§ **What you need to do**
What you return must match the records exactly, with every line included.
┌──
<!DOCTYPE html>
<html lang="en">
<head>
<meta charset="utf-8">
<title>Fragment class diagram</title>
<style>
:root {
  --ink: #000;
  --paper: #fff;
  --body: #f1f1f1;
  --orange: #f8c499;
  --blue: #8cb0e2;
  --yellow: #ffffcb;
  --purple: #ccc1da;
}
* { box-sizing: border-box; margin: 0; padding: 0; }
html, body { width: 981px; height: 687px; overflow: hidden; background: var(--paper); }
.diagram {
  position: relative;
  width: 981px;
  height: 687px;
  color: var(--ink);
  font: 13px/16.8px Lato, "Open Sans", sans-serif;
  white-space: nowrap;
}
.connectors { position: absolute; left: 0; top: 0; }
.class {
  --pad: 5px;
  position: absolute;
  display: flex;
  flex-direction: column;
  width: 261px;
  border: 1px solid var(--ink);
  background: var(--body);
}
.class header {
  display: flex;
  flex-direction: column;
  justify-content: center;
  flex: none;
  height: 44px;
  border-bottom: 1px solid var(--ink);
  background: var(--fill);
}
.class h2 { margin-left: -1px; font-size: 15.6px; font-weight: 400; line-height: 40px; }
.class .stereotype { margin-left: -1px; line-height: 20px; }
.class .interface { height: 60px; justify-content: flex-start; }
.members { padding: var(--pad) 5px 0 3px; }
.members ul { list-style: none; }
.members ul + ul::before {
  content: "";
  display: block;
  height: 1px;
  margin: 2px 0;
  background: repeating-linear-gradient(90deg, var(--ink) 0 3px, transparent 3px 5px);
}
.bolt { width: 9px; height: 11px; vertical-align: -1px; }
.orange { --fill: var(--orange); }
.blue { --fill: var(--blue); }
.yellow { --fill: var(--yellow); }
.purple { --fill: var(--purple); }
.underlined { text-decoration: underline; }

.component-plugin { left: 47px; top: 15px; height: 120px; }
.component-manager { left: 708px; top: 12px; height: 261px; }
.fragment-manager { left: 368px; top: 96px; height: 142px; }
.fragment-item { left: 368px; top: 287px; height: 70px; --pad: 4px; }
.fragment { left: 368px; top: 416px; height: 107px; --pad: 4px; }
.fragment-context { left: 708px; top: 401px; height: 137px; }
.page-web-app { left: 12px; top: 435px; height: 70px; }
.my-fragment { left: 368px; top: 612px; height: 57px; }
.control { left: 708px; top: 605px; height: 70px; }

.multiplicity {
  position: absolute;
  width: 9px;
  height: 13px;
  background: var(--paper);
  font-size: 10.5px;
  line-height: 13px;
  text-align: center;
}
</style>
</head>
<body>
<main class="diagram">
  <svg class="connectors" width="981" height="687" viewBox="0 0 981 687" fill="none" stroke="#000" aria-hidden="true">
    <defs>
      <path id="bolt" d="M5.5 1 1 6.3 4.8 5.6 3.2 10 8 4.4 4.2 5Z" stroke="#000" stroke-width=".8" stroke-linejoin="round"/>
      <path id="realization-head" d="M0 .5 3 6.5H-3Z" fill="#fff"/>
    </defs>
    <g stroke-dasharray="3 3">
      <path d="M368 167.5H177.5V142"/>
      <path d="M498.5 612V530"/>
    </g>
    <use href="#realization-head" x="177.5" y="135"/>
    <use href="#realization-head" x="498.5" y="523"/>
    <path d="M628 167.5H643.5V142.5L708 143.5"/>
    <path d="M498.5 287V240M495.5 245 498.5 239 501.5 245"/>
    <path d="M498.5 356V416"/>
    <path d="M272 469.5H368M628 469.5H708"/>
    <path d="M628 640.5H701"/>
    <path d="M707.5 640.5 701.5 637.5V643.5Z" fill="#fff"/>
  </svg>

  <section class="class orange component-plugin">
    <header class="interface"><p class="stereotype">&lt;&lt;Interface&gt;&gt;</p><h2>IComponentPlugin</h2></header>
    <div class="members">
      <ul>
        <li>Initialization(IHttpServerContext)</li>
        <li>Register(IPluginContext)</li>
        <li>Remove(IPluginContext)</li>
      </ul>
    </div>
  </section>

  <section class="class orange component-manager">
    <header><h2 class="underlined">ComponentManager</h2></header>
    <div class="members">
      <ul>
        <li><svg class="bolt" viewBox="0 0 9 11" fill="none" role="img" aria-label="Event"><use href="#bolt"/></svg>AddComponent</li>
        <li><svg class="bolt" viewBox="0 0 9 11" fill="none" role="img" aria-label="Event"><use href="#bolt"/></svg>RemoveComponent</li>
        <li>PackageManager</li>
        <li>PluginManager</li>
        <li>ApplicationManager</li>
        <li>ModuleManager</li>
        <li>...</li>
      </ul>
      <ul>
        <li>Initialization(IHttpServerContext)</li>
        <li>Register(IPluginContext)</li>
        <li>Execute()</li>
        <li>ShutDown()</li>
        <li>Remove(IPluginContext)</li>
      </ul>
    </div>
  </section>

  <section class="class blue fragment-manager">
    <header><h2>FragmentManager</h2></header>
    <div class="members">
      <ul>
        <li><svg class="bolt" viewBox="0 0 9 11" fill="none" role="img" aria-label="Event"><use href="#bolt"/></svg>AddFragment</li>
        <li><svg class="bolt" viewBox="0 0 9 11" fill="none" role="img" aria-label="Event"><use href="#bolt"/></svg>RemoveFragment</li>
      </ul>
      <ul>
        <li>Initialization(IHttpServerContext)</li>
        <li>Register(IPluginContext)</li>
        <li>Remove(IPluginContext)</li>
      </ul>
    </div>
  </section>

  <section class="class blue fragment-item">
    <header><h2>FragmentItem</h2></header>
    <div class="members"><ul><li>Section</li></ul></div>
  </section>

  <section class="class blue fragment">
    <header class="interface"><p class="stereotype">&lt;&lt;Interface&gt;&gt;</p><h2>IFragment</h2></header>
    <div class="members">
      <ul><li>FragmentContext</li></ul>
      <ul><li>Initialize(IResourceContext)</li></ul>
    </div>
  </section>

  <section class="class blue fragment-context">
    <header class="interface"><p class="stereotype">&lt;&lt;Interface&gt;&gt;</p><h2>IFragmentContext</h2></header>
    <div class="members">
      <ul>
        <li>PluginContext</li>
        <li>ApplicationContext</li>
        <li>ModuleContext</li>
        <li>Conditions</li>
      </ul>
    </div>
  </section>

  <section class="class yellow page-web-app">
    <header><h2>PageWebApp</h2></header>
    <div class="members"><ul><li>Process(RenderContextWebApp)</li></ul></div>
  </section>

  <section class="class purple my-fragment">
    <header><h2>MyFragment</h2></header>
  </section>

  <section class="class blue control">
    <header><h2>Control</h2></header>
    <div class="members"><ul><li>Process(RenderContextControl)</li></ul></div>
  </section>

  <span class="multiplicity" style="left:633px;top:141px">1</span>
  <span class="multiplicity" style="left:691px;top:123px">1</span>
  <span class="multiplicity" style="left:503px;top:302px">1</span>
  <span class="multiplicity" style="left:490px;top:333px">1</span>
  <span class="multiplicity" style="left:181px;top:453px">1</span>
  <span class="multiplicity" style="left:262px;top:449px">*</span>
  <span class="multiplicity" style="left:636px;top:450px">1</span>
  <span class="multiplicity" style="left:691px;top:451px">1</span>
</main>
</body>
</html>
└──
§ **Finished exercise**
<!DOCTYPE html>
<html lang="en">
<head>
<meta charset="utf-8">
<title>Fragment class diagram</title>
<style>
:root {
  --ink: #000;
  --paper: #fff;
  --body: #f1f1f1;
  --orange: #f8c499;
  --blue: #8cb0e2;
  --yellow: #ffffcb;
  --purple: #ccc1da;
}
* { box-sizing: border-box; margin: 0; padding: 0; }
html, body { width: 981px; height: 687px; overflow: hidden; background: var(--paper); }
.diagram {
  position: relative;
  width: 981px;
  height: 687px;
  color: var(--ink);
  font: 13px/16.8px Lato, "Open Sans", sans-serif;
  white-space: nowrap;
}
.connectors { position: absolute; left: 0; top: 0; }
.class {
  --pad: 5px;
  position: absolute;
  display: flex;
  flex-direction: column;
  width: 261px;
  border: 1px solid var(--ink);
  background: var(--body);
}
.class header {
  display: flex;
  flex-direction: column;
  justify-content: center;
  flex: none;
  height: 44px;
  border-bottom: 1px solid var(--ink);
  background: var(--fill);
}
.class h2 { margin-left: -1px; font-size: 15.6px; font-weight: 400; line-height: 40px; }
.class .stereotype { margin-left: -1px; line-height: 20px; }
.class .interface { height: 60px; justify-content: flex-start; }
.members { padding: var(--pad) 5px 0 3px; }
.members ul { list-style: none; }
.members ul + ul::before {
  content: "";
  display: block;
  height: 1px;
  margin: 2px 0;
  background: repeating-linear-gradient(90deg, var(--ink) 0 3px, transparent 3px 5px);
}
.bolt { width: 9px; height: 11px; vertical-align: -1px; }
.orange { --fill: var(--orange); }
.blue { --fill: var(--blue); }
.yellow { --fill: var(--yellow); }
.purple { --fill: var(--purple); }
.underlined { text-decoration: underline; }

.component-plugin { left: 47px; top: 15px; height: 120px; }
.component-manager { left: 708px; top: 12px; height: 261px; }
.fragment-manager { left: 368px; top: 96px; height: 142px; }
.fragment-item { left: 368px; top: 287px; height: 70px; --pad: 4px; }
.fragment { left: 368px; top: 416px; height: 107px; --pad: 4px; }
.fragment-context { left: 708px; top: 401px; height: 137px; }
.page-web-app { left: 12px; top: 435px; height: 70px; }
.my-fragment { left: 368px; top: 612px; height: 57px; }
.control { left: 708px; top: 605px; height: 70px; }

.multiplicity {
  position: absolute;
  width: 9px;
  height: 13px;
  background: var(--paper);
  font-size: 10.5px;
  line-height: 13px;
  text-align: center;
}
</style>
</head>
<body>
<main class="diagram">
  <svg class="connectors" width="981" height="687" viewBox="0 0 981 687" fill="none" stroke="#000" aria-hidden="true">
    <defs>
      <path id="bolt" d="M5.5 1 1 6.3 4.8 5.6 3.2 10 8 4.4 4.2 5Z" stroke="#000" stroke-width=".8" stroke-linejoin="round"/>
      <path id="realization-head" d="M0 .5 3 6.5H-3Z" fill="#fff"/>
    </defs>
    <g stroke-dasharray="3 3">
      <path d="M368 167.5H177.5V142"/>
      <path d="M498.5 612V530"/>
    </g>
    <use href="#realization-head" x="177.5" y="135"/>
    <use href="#realization-head" x="498.5" y="523"/>
    <path d="M628 167.5H643.5V142.5L708 143.5"/>
    <path d="M498.5 287V240M495.5 245 498.5 239 501.5 245"/>
    <path d="M498.5 356V416"/>
    <path d="M272 469.5H368M628 469.5H708"/>
    <path d="M628 640.5H701"/>
    <path d="M707.5 640.5 701.5 637.5V643.5Z" fill="#fff"/>
  </svg>

  <section class="class orange component-plugin">
    <header class="interface"><p class="stereotype">&lt;&lt;Interface&gt;&gt;</p><h2>IComponentPlugin</h2></header>
    <div class="members">
      <ul>
        <li>Initialization(IHttpServerContext)</li>
        <li>Register(IPluginContext)</li>
        <li>Remove(IPluginContext)</li>
      </ul>
    </div>
  </section>

  <section class="class orange component-manager">
    <header><h2 class="underlined">ComponentManager</h2></header>
    <div class="members">
      <ul>
        <li><svg class="bolt" viewBox="0 0 9 11" fill="none" role="img" aria-label="Event"><use href="#bolt"/></svg>AddComponent</li>
        <li><svg class="bolt" viewBox="0 0 9 11" fill="none" role="img" aria-label="Event"><use href="#bolt"/></svg>RemoveComponent</li>
        <li>PackageManager</li>
        <li>PluginManager</li>
        <li>ApplicationManager</li>
        <li>ModuleManager</li>
        <li>...</li>
      </ul>
      <ul>
        <li>Initialization(IHttpServerContext)</li>
        <li>Register(IPluginContext)</li>
        <li>Execute()</li>
        <li>ShutDown()</li>
        <li>Remove(IPluginContext)</li>
      </ul>
    </div>
  </section>

  <section class="class blue fragment-manager">
    <header><h2>FragmentManager</h2></header>
    <div class="members">
      <ul>
        <li><svg class="bolt" viewBox="0 0 9 11" fill="none" role="img" aria-label="Event"><use href="#bolt"/></svg>AddFragment</li>
        <li><svg class="bolt" viewBox="0 0 9 11" fill="none" role="img" aria-label="Event"><use href="#bolt"/></svg>RemoveFragment</li>
      </ul>
      <ul>
        <li>Initialization(IHttpServerContext)</li>
        <li>Register(IPluginContext)</li>
        <li>Remove(IPluginContext)</li>
      </ul>
    </div>
  </section>

  <section class="class blue fragment-item">
    <header><h2>FragmentItem</h2></header>
    <div class="members"><ul><li>Section</li></ul></div>
  </section>

  <section class="class blue fragment">
    <header class="interface"><p class="stereotype">&lt;&lt;Interface&gt;&gt;</p><h2>IFragment</h2></header>
    <div class="members">
      <ul><li>FragmentContext</li></ul>
      <ul><li>Initialize(IResourceContext)</li></ul>
    </div>
  </section>

  <section class="class blue fragment-context">
    <header class="interface"><p class="stereotype">&lt;&lt;Interface&gt;&gt;</p><h2>IFragmentContext</h2></header>
    <div class="members">
      <ul>
        <li>PluginContext</li>
        <li>ApplicationContext</li>
        <li>ModuleContext</li>
        <li>Conditions</li>
      </ul>
    </div>
  </section>

  <section class="class yellow page-web-app">
    <header><h2>PageWebApp</h2></header>
    <div class="members"><ul><li>Process(RenderContextWebApp)</li></ul></div>
  </section>

  <section class="class purple my-fragment">
    <header><h2>MyFragment</h2></header>
  </section>

  <section class="class blue control">
    <header><h2>Control</h2></header>
    <div class="members"><ul><li>Process(RenderContextControl)</li></ul></div>
  </section>

  <span class="multiplicity" style="left:633px;top:141px">1</span>
  <span class="multiplicity" style="left:691px;top:123px">1</span>
  <span class="multiplicity" style="left:503px;top:302px">1</span>
  <span class="multiplicity" style="left:490px;top:333px">1</span>
  <span class="multiplicity" style="left:181px;top:453px">1</span>
  <span class="multiplicity" style="left:262px;top:449px">*</span>
  <span class="multiplicity" style="left:636px;top:450px">1</span>
  <span class="multiplicity" style="left:691px;top:451px">1</span>
</main>
</body>
</html>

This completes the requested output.